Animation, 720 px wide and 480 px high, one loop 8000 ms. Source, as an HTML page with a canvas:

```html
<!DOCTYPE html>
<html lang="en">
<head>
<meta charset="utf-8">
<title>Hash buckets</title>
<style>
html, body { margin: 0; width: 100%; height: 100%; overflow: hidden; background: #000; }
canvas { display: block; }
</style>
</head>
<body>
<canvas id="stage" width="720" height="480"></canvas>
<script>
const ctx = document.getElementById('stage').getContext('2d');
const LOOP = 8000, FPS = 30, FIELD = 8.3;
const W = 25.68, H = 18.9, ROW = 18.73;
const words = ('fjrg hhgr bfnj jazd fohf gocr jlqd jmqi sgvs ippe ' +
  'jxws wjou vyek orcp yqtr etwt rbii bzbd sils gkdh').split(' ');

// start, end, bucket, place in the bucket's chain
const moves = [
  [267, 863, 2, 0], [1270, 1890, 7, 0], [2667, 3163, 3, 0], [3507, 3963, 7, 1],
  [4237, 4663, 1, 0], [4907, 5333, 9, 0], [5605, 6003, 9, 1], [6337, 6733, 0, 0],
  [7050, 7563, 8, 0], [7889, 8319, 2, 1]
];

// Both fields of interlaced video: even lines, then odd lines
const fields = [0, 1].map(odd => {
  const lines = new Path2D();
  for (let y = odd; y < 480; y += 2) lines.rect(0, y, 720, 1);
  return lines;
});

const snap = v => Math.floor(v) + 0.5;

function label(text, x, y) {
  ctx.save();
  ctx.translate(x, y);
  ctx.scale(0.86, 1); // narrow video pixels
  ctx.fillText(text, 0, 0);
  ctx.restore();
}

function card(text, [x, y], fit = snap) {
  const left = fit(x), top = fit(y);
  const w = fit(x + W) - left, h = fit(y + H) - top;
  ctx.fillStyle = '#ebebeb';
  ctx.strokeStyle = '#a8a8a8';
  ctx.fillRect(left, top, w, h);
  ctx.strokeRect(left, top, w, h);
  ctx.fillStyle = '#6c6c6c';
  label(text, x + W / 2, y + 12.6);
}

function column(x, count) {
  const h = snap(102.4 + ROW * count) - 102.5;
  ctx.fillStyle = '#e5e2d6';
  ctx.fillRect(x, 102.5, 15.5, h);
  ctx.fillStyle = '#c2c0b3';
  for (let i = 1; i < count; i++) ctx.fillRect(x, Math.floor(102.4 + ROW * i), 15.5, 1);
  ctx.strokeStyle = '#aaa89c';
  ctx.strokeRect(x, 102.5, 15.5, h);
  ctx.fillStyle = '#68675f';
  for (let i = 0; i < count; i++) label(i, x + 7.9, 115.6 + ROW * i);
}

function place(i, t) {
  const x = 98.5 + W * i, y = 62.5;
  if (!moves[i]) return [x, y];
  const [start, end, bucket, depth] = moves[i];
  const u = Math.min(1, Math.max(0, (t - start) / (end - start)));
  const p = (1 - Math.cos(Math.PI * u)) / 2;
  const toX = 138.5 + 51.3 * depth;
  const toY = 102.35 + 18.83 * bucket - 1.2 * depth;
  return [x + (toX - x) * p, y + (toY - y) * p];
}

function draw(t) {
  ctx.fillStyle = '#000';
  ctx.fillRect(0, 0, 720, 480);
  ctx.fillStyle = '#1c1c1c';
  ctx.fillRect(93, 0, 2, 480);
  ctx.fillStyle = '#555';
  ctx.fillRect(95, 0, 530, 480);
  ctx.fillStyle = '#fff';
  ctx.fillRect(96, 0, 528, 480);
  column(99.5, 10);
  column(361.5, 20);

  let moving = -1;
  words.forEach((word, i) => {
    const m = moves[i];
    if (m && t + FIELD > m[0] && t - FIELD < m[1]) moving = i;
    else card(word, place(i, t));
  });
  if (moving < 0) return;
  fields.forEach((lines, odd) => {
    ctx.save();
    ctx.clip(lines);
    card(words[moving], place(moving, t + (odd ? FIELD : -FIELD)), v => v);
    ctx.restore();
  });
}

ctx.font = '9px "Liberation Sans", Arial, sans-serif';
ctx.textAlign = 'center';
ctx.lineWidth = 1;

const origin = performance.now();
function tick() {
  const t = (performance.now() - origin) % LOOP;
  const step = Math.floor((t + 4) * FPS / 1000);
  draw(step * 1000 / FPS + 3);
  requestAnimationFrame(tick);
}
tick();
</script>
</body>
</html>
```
^^^^^^^^^^^^^^^^
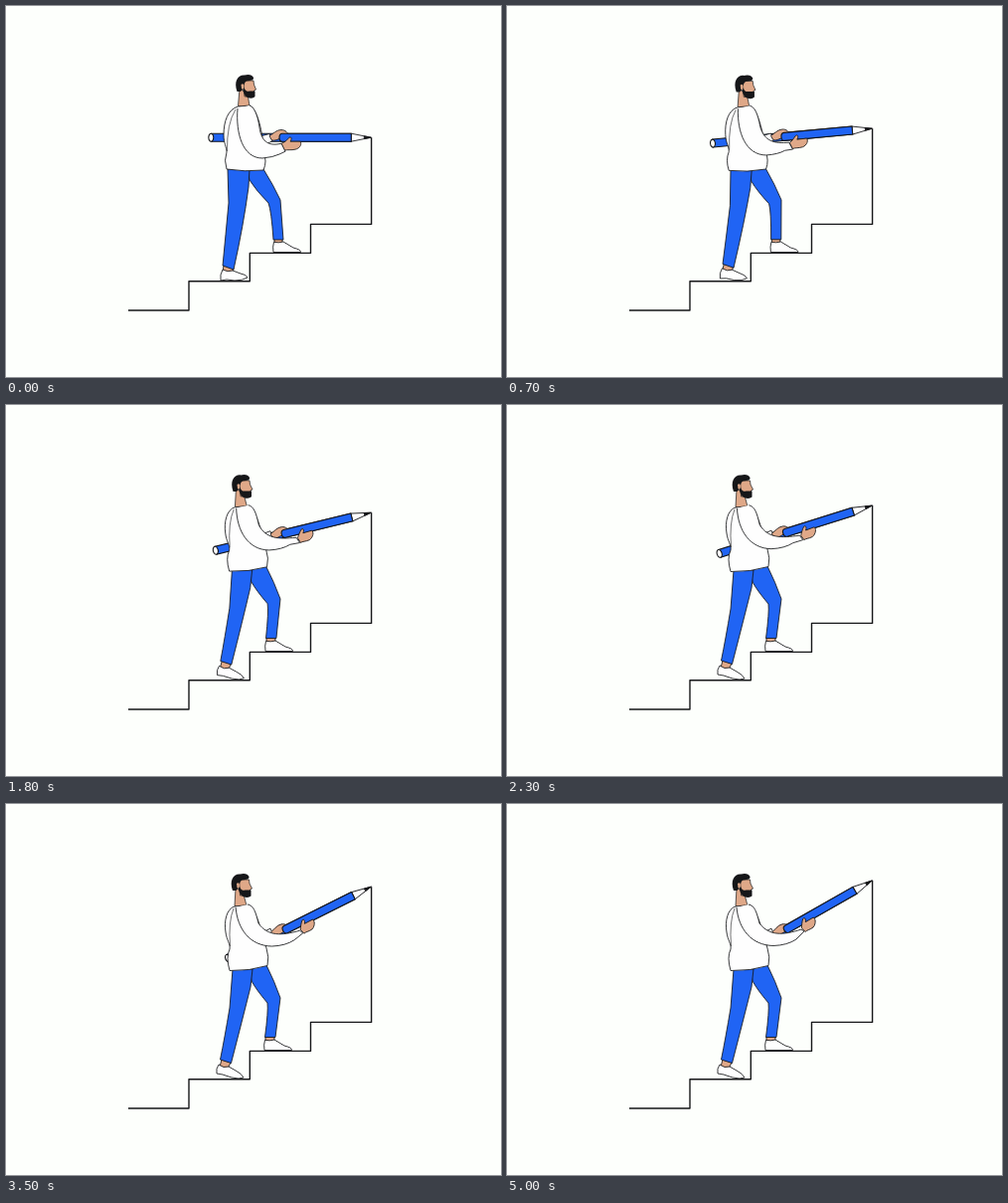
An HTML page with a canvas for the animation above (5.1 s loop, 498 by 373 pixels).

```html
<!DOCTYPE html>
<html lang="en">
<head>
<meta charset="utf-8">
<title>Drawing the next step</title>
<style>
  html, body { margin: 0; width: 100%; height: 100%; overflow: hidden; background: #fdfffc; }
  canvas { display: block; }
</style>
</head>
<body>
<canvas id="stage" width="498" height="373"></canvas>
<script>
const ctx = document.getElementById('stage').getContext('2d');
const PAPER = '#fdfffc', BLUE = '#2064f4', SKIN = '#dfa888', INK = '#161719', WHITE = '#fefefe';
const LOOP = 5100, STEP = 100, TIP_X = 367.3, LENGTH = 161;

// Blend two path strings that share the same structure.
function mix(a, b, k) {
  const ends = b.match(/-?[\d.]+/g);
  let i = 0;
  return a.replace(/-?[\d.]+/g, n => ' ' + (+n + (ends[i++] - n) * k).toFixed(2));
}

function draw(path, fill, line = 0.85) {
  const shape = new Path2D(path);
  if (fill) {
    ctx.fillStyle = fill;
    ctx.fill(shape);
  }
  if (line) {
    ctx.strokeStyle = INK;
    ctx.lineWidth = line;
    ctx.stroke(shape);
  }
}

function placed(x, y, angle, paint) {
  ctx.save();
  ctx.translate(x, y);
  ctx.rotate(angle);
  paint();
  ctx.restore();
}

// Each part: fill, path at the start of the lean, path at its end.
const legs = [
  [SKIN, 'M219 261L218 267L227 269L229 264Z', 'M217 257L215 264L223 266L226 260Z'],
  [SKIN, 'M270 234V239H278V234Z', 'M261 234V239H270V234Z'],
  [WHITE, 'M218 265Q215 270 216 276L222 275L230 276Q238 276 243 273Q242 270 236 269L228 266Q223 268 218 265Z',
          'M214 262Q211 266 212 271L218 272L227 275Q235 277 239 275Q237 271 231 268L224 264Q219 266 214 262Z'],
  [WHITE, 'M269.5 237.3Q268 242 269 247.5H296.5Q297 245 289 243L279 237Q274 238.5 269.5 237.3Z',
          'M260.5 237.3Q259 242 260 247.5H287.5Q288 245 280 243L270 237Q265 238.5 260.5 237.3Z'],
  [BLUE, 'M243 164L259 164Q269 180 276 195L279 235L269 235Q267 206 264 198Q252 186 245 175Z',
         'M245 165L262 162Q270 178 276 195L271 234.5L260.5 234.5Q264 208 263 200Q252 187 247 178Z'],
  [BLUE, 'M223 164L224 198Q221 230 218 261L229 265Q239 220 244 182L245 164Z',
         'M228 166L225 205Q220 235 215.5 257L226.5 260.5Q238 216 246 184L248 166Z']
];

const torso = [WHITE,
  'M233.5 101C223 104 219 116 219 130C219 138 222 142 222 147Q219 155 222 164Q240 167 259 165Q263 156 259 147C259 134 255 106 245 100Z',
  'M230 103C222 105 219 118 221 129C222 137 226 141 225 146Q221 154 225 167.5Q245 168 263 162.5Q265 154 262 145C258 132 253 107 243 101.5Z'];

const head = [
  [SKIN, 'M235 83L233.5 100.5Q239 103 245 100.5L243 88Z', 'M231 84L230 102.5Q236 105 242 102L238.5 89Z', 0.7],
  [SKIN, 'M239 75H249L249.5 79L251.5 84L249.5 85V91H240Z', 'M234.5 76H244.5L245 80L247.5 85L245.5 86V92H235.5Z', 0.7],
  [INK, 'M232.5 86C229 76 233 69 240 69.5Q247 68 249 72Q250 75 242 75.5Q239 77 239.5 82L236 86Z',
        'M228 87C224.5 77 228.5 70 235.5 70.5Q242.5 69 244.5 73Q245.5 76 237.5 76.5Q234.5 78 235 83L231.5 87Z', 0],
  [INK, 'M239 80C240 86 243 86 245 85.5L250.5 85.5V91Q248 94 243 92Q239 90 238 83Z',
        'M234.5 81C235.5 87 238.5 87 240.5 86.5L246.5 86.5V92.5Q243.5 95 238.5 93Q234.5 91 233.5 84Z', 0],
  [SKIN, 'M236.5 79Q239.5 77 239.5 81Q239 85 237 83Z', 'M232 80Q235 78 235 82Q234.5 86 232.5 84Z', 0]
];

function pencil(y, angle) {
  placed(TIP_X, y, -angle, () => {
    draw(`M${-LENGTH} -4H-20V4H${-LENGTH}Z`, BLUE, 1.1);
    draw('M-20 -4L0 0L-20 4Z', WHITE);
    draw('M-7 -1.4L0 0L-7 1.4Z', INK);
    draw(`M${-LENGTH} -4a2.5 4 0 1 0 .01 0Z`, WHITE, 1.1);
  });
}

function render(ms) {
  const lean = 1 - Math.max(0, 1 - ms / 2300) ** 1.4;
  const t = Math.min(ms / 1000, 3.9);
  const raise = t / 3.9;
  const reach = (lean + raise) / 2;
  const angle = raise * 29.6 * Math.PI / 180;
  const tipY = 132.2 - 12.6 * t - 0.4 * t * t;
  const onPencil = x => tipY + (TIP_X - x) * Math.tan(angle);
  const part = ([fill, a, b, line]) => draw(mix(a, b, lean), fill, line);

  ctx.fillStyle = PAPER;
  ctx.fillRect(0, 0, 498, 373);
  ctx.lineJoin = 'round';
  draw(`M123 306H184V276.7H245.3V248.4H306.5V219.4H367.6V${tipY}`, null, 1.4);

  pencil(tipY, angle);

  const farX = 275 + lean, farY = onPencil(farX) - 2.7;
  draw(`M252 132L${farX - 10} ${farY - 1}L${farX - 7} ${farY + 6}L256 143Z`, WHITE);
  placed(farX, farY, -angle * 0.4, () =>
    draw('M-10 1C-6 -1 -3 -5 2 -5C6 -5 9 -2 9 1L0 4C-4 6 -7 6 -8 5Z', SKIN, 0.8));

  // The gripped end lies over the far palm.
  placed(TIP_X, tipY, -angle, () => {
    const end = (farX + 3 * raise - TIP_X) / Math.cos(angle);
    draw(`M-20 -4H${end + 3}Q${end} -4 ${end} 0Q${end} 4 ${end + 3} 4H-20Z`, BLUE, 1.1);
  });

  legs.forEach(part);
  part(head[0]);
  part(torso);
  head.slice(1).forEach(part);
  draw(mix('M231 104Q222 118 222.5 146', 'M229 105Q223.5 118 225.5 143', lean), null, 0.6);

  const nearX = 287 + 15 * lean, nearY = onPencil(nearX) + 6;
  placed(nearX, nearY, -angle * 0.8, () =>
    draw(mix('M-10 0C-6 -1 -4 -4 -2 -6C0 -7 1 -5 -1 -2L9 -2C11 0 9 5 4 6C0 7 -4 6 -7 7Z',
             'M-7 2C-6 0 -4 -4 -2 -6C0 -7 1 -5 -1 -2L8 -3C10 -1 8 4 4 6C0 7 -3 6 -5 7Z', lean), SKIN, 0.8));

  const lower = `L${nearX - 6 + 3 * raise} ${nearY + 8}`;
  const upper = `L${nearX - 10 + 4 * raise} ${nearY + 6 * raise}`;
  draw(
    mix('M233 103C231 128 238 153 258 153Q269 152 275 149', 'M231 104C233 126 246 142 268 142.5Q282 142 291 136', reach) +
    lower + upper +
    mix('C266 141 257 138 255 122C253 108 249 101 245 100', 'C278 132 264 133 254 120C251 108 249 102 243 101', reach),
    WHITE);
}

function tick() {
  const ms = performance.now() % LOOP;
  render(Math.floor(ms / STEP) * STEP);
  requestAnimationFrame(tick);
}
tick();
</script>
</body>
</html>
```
^^^^^^^^^^^^^^^^
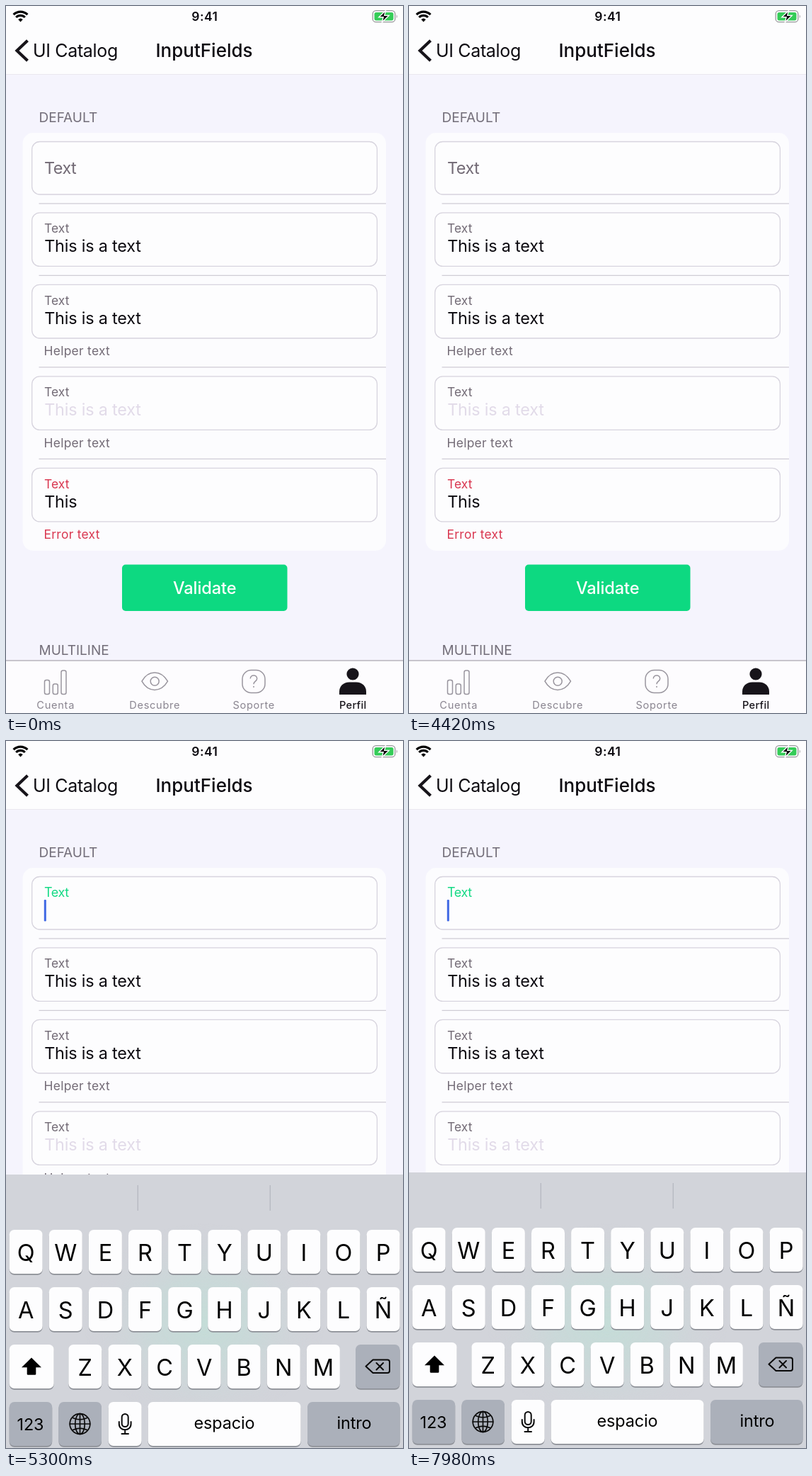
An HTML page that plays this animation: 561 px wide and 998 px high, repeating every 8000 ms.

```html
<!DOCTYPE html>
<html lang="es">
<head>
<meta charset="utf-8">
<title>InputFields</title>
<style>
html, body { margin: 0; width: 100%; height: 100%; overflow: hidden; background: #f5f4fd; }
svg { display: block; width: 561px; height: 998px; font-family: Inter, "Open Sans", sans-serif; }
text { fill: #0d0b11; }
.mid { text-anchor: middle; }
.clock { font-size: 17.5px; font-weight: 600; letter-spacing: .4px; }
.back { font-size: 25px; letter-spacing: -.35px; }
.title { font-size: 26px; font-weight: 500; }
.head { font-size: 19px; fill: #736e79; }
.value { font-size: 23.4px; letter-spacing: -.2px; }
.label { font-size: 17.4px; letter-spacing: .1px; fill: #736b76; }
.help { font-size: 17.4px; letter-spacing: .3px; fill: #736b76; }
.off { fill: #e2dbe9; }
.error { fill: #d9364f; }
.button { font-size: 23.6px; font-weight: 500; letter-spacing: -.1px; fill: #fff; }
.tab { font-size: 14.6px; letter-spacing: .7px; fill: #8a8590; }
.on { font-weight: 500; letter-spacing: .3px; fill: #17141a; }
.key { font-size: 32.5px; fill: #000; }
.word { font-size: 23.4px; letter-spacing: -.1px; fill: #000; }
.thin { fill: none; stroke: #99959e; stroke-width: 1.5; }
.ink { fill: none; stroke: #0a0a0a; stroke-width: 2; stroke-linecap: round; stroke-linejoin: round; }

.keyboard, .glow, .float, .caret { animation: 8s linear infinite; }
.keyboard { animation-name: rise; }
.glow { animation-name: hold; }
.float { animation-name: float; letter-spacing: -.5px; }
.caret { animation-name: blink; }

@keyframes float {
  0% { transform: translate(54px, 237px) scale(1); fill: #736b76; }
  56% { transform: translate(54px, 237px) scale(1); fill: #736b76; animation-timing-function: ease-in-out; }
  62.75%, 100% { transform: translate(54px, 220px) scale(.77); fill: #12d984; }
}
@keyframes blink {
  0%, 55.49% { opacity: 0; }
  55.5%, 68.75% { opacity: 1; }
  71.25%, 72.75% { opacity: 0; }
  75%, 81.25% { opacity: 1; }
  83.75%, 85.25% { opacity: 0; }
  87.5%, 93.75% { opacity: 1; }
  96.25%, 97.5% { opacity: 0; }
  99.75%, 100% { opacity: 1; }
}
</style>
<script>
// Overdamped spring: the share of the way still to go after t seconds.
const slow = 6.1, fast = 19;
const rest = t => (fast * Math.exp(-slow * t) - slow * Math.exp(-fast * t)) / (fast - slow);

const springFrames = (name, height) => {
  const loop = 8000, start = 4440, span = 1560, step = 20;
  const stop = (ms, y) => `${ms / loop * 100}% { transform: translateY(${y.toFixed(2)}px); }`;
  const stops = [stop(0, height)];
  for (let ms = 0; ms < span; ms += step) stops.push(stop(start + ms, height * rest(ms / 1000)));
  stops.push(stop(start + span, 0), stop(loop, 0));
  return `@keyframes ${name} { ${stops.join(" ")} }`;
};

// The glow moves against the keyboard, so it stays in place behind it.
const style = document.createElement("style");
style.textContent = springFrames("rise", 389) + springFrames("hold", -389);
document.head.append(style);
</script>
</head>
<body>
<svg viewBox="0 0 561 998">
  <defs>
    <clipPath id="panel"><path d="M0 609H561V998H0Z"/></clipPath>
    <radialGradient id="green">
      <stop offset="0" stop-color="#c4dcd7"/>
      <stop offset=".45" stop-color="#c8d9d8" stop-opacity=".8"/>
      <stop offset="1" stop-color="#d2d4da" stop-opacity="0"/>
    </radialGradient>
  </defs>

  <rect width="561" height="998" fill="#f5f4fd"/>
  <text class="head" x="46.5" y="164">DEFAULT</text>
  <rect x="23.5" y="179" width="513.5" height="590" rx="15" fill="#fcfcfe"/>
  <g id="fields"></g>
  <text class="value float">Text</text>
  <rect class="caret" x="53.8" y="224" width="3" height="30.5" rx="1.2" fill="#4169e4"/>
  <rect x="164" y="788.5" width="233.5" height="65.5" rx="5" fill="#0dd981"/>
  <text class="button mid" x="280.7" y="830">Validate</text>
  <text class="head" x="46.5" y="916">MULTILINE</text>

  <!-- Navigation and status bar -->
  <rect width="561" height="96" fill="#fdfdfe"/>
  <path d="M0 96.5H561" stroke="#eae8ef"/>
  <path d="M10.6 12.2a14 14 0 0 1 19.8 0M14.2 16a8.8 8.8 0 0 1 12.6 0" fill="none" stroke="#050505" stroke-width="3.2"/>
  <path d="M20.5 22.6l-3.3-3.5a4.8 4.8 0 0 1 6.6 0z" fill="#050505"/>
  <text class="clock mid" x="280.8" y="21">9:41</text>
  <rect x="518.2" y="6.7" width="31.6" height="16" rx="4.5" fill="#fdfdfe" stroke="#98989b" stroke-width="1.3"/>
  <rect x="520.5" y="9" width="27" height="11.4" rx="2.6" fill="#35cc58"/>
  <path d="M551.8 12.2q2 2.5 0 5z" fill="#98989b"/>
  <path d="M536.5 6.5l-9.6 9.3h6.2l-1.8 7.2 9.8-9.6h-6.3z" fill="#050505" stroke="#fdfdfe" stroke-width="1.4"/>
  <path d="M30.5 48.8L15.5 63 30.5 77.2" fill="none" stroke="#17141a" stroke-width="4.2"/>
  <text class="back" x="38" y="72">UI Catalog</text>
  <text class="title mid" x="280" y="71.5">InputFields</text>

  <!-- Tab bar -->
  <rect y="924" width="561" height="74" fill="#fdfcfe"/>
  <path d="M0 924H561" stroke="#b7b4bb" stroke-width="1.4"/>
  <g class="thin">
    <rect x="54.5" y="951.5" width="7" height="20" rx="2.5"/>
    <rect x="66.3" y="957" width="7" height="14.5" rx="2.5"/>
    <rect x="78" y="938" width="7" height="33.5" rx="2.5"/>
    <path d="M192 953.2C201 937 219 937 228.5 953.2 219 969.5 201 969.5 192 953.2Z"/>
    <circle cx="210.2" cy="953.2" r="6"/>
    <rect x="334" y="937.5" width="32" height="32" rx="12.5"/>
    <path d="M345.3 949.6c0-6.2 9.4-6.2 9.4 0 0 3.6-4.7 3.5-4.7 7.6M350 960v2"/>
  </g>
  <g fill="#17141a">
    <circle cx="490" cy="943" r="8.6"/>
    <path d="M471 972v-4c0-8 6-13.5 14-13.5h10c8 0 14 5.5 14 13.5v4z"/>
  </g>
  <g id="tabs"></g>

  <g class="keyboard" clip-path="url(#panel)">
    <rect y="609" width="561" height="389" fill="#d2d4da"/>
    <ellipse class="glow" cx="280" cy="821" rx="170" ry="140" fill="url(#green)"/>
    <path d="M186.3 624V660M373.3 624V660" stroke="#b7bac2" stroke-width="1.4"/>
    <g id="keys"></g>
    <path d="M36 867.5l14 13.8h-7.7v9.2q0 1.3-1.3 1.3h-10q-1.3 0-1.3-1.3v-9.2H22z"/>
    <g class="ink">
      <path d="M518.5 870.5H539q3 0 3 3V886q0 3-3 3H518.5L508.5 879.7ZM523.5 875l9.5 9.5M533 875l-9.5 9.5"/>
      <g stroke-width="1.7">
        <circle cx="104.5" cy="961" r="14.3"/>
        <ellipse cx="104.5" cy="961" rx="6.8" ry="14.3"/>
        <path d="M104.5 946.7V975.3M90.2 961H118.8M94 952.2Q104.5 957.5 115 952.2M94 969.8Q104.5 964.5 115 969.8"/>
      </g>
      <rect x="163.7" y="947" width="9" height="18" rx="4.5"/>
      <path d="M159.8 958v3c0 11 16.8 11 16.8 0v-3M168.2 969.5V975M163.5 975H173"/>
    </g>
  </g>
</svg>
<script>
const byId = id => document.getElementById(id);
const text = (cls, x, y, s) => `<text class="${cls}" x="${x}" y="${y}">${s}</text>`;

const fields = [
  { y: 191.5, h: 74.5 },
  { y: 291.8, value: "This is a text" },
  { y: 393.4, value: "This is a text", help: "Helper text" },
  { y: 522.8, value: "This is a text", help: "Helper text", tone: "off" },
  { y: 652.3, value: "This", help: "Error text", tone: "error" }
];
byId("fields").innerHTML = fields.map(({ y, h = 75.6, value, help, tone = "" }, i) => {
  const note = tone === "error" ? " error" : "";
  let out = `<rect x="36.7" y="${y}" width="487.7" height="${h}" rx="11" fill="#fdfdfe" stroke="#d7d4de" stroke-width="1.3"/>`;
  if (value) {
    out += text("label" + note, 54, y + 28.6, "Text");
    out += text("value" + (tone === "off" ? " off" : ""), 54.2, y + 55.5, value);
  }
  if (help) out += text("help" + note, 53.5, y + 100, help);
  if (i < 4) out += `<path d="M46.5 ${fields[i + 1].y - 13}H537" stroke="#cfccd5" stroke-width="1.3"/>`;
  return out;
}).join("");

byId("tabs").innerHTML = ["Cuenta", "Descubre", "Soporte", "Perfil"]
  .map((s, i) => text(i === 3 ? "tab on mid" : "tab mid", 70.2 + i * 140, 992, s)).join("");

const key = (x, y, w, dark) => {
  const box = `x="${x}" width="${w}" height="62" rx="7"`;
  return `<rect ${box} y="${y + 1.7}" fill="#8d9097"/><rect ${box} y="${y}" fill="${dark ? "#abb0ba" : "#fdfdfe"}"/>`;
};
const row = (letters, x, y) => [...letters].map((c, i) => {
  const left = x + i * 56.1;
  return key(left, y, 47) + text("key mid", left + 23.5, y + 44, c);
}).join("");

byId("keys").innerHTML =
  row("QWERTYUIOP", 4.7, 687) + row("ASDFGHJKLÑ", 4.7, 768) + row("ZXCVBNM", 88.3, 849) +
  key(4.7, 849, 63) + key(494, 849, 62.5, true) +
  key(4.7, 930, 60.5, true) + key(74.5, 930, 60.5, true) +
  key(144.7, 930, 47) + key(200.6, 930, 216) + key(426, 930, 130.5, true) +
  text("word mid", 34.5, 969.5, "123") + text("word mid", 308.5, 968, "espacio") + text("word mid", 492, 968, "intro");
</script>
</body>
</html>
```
^^^^^^^^^^^^^^^^
TASK BRIEF: The result should be every line of the material that contains the word "Math", so copy those lines.

WRITTEN ANSWER:
const snap = v => Math.floor(v) + 0.5;
  for (let i = 1; i < count; i++) ctx.fillRect(x, Math.floor(102.4 + ROW * i), 15.5, 1);
  const u = Math.min(1, Math.max(0, (t - start) / (end - start)));
  const p = (1 - Math.cos(Math.PI * u)) / 2;
  const step = Math.floor((t + 4) * FPS / 1000);
  const lean = 1 - Math.max(0, 1 - ms / 2300) ** 1.4;
  const t = Math.min(ms / 1000, 3.9);
  const angle = raise * 29.6 * Math.PI / 180;
  const onPencil = x => tipY + (TIP_X - x) * Math.tan(angle);
    const end = (farX + 3 * raise - TIP_X) / Math.cos(angle);
  render(Math.floor(ms / STEP) * STEP);
const rest = t => (fast * Math.exp(-slow * t) - slow * Math.exp(-fast * t)) / (fast - slow);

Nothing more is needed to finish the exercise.